[Opening DATA SHOWN section]

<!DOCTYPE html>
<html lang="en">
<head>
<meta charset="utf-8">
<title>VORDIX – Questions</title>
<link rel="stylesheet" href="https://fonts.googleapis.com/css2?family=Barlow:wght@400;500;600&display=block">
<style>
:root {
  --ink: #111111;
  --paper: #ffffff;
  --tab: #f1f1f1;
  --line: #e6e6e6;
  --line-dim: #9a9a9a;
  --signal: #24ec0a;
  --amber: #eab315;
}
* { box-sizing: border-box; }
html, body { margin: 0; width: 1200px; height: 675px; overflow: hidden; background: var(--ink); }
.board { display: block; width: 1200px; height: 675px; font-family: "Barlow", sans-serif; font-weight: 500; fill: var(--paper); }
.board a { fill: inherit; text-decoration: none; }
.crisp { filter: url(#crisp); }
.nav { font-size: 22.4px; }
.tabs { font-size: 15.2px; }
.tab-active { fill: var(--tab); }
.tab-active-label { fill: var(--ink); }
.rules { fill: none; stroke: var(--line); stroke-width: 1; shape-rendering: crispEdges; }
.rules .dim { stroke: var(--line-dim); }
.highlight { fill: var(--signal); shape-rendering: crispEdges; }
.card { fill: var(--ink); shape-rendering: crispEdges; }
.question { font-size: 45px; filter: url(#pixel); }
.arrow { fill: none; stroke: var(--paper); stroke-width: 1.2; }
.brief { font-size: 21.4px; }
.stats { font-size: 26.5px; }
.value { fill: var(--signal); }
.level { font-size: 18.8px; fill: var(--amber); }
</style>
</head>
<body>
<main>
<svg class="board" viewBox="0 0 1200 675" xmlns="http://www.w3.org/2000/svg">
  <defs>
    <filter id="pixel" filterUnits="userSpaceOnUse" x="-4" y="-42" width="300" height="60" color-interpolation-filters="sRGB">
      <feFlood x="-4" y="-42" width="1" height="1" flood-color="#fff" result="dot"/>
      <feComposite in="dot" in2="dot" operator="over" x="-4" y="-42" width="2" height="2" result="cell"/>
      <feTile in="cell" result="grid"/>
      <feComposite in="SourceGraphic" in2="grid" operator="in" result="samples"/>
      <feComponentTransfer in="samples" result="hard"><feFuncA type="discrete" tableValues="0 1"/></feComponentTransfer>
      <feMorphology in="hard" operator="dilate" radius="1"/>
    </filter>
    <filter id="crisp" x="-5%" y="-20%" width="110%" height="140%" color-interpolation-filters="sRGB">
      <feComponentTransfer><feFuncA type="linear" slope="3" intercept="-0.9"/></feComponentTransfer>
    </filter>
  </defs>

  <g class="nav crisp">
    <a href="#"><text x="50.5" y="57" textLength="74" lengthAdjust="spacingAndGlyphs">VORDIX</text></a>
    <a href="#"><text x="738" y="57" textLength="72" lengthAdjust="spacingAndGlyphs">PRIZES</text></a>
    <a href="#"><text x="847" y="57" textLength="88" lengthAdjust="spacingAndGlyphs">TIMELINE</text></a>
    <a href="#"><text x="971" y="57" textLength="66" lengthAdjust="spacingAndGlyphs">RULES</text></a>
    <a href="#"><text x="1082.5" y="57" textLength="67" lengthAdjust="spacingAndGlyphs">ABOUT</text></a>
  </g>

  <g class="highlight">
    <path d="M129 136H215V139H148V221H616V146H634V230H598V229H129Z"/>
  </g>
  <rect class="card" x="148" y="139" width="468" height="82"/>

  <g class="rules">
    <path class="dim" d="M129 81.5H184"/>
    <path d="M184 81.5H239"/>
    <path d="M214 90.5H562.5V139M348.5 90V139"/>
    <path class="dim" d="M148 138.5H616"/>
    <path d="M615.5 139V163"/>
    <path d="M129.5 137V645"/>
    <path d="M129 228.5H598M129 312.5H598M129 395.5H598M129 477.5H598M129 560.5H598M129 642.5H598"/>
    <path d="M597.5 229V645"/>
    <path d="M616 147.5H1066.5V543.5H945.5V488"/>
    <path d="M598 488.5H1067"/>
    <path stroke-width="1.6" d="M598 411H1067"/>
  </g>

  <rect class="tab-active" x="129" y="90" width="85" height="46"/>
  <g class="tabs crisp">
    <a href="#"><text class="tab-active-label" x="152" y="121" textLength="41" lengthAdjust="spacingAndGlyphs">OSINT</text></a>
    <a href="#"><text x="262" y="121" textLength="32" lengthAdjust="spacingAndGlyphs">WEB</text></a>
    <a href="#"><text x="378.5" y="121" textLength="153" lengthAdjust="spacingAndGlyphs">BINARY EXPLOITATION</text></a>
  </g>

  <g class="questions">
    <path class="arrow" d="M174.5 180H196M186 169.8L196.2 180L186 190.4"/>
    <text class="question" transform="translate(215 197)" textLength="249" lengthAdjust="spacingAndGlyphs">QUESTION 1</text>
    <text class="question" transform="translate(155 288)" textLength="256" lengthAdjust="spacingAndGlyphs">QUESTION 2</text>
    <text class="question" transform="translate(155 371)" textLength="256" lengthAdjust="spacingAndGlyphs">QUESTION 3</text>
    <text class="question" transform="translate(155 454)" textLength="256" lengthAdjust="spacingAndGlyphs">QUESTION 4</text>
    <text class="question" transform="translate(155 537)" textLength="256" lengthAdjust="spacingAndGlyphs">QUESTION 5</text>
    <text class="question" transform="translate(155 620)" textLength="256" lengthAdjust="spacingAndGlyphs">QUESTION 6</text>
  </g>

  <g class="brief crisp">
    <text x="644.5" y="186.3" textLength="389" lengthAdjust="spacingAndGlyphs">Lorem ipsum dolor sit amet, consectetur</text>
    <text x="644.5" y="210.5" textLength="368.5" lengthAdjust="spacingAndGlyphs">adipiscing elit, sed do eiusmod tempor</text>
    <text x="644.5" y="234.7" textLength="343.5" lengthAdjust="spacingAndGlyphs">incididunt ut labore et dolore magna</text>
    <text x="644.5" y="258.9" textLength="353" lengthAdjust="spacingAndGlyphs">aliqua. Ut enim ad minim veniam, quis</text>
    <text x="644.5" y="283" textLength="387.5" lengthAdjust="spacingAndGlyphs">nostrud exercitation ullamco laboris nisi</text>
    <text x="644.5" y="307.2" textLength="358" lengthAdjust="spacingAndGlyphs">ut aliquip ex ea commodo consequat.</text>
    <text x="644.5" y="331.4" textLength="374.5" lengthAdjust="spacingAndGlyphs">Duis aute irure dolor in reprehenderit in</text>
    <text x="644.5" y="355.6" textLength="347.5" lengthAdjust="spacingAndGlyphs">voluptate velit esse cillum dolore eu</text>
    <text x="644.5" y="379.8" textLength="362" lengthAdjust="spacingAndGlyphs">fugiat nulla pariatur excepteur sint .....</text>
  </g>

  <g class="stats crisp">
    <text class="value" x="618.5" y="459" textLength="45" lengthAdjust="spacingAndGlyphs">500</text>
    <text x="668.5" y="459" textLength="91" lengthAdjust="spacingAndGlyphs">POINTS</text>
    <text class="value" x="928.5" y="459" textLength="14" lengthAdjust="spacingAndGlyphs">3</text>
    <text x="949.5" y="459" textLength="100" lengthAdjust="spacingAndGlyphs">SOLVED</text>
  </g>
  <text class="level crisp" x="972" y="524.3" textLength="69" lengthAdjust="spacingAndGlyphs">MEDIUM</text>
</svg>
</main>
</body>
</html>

[Closing DATA SHOWN section]

# INSTRUCTIONS FOR THE TASK
Each record must be printed again, word for word, with nothing dropped.

# OUTPUT OF THE EXERCISE
<!DOCTYPE html>
<html lang="en">
<head>
<meta charset="utf-8">
<title>VORDIX – Questions</title>
<link rel="stylesheet" href="https://fonts.googleapis.com/css2?family=Barlow:wght@400;500;600&display=block">
<style>
:root {
  --ink: #111111;
  --paper: #ffffff;
  --tab: #f1f1f1;
  --line: #e6e6e6;
  --line-dim: #9a9a9a;
  --signal: #24ec0a;
  --amber: #eab315;
}
* { box-sizing: border-box; }
html, body { margin: 0; width: 1200px; height: 675px; overflow: hidden; background: var(--ink); }
.board { display: block; width: 1200px; height: 675px; font-family: "Barlow", sans-serif; font-weight: 500; fill: var(--paper); }
.board a { fill: inherit; text-decoration: none; }
.crisp { filter: url(#crisp); }
.nav { font-size: 22.4px; }
.tabs { font-size: 15.2px; }
.tab-active { fill: var(--tab); }
.tab-active-label { fill: var(--ink); }
.rules { fill: none; stroke: var(--line); stroke-width: 1; shape-rendering: crispEdges; }
.rules .dim { stroke: var(--line-dim); }
.highlight { fill: var(--signal); shape-rendering: crispEdges; }
.card { fill: var(--ink); shape-rendering: crispEdges; }
.question { font-size: 45px; filter: url(#pixel); }
.arrow { fill: none; stroke: var(--paper); stroke-width: 1.2; }
.brief { font-size: 21.4px; }
.stats { font-size: 26.5px; }
.value { fill: var(--signal); }
.level { font-size: 18.8px; fill: var(--amber); }
</style>
</head>
<body>
<main>
<svg class="board" viewBox="0 0 1200 675" xmlns="http://www.w3.org/2000/svg">
  <defs>
    <filter id="pixel" filterUnits="userSpaceOnUse" x="-4" y="-42" width="300" height="60" color-interpolation-filters="sRGB">
      <feFlood x="-4" y="-42" width="1" height="1" flood-color="#fff" result="dot"/>
      <feComposite in="dot" in2="dot" operator="over" x="-4" y="-42" width="2" height="2" result="cell"/>
      <feTile in="cell" result="grid"/>
      <feComposite in="SourceGraphic" in2="grid" operator="in" result="samples"/>
      <feComponentTransfer in="samples" result="hard"><feFuncA type="discrete" tableValues="0 1"/></feComponentTransfer>
      <feMorphology in="hard" operator="dilate" radius="1"/>
    </filter>
    <filter id="crisp" x="-5%" y="-20%" width="110%" height="140%" color-interpolation-filters="sRGB">
      <feComponentTransfer><feFuncA type="linear" slope="3" intercept="-0.9"/></feComponentTransfer>
    </filter>
  </defs>

  <g class="nav crisp">
    <a href="#"><text x="50.5" y="57" textLength="74" lengthAdjust="spacingAndGlyphs">VORDIX</text></a>
    <a href="#"><text x="738" y="57" textLength="72" lengthAdjust="spacingAndGlyphs">PRIZES</text></a>
    <a href="#"><text x="847" y="57" textLength="88" lengthAdjust="spacingAndGlyphs">TIMELINE</text></a>
    <a href="#"><text x="971" y="57" textLength="66" lengthAdjust="spacingAndGlyphs">RULES</text></a>
    <a href="#"><text x="1082.5" y="57" textLength="67" lengthAdjust="spacingAndGlyphs">ABOUT</text></a>
  </g>

  <g class="highlight">
    <path d="M129 136H215V139H148V221H616V146H634V230H598V229H129Z"/>
  </g>
  <rect class="card" x="148" y="139" width="468" height="82"/>

  <g class="rules">
    <path class="dim" d="M129 81.5H184"/>
    <path d="M184 81.5H239"/>
    <path d="M214 90.5H562.5V139M348.5 90V139"/>
    <path class="dim" d="M148 138.5H616"/>
    <path d="M615.5 139V163"/>
    <path d="M129.5 137V645"/>
    <path d="M129 228.5H598M129 312.5H598M129 395.5H598M129 477.5H598M129 560.5H598M129 642.5H598"/>
    <path d="M597.5 229V645"/>
    <path d="M616 147.5H1066.5V543.5H945.5V488"/>
    <path d="M598 488.5H1067"/>
    <path stroke-width="1.6" d="M598 411H1067"/>
  </g>

  <rect class="tab-active" x="129" y="90" width="85" height="46"/>
  <g class="tabs crisp">
    <a href="#"><text class="tab-active-label" x="152" y="121" textLength="41" lengthAdjust="spacingAndGlyphs">OSINT</text></a>
    <a href="#"><text x="262" y="121" textLength="32" lengthAdjust="spacingAndGlyphs">WEB</text></a>
    <a href="#"><text x="378.5" y="121" textLength="153" lengthAdjust="spacingAndGlyphs">BINARY EXPLOITATION</text></a>
  </g>

  <g class="questions">
    <path class="arrow" d="M174.5 180H196M186 169.8L196.2 180L186 190.4"/>
    <text class="question" transform="translate(215 197)" textLength="249" lengthAdjust="spacingAndGlyphs">QUESTION 1</text>
    <text class="question" transform="translate(155 288)" textLength="256" lengthAdjust="spacingAndGlyphs">QUESTION 2</text>
    <text class="question" transform="translate(155 371)" textLength="256" lengthAdjust="spacingAndGlyphs">QUESTION 3</text>
    <text class="question" transform="translate(155 454)" textLength="256" lengthAdjust="spacingAndGlyphs">QUESTION 4</text>
    <text class="question" transform="translate(155 537)" textLength="256" lengthAdjust="spacingAndGlyphs">QUESTION 5</text>
    <text class="question" transform="translate(155 620)" textLength="256" lengthAdjust="spacingAndGlyphs">QUESTION 6</text>
  </g>

  <g class="brief crisp">
    <text x="644.5" y="186.3" textLength="389" lengthAdjust="spacingAndGlyphs">Lorem ipsum dolor sit amet, consectetur</text>
    <text x="644.5" y="210.5" textLength="368.5" lengthAdjust="spacingAndGlyphs">adipiscing elit, sed do eiusmod tempor</text>
    <text x="644.5" y="234.7" textLength="343.5" lengthAdjust="spacingAndGlyphs">incididunt ut labore et dolore magna</text>
    <text x="644.5" y="258.9" textLength="353" lengthAdjust="spacingAndGlyphs">aliqua. Ut enim ad minim veniam, quis</text>
    <text x="644.5" y="283" textLength="387.5" lengthAdjust="spacingAndGlyphs">nostrud exercitation ullamco laboris nisi</text>
    <text x="644.5" y="307.2" textLength="358" lengthAdjust="spacingAndGlyphs">ut aliquip ex ea commodo consequat.</text>
    <text x="644.5" y="331.4" textLength="374.5" lengthAdjust="spacingAndGlyphs">Duis aute irure dolor in reprehenderit in</text>
    <text x="644.5" y="355.6" textLength="347.5" lengthAdjust="spacingAndGlyphs">voluptate velit esse cillum dolore eu</text>
    <text x="644.5" y="379.8" textLength="362" lengthAdjust="spacingAndGlyphs">fugiat nulla pariatur excepteur sint .....</text>
  </g>

  <g class="stats crisp">
    <text class="value" x="618.5" y="459" textLength="45" lengthAdjust="spacingAndGlyphs">500</text>
    <text x="668.5" y="459" textLength="91" lengthAdjust="spacingAndGlyphs">POINTS</text>
    <text class="value" x="928.5" y="459" textLength="14" lengthAdjust="spacingAndGlyphs">3</text>
    <text x="949.5" y="459" textLength="100" lengthAdjust="spacingAndGlyphs">SOLVED</text>
  </g>
  <text class="level crisp" x="972" y="524.3" textLength="69" lengthAdjust="spacingAndGlyphs">MEDIUM</text>
</svg>
</main>
</body>
</html>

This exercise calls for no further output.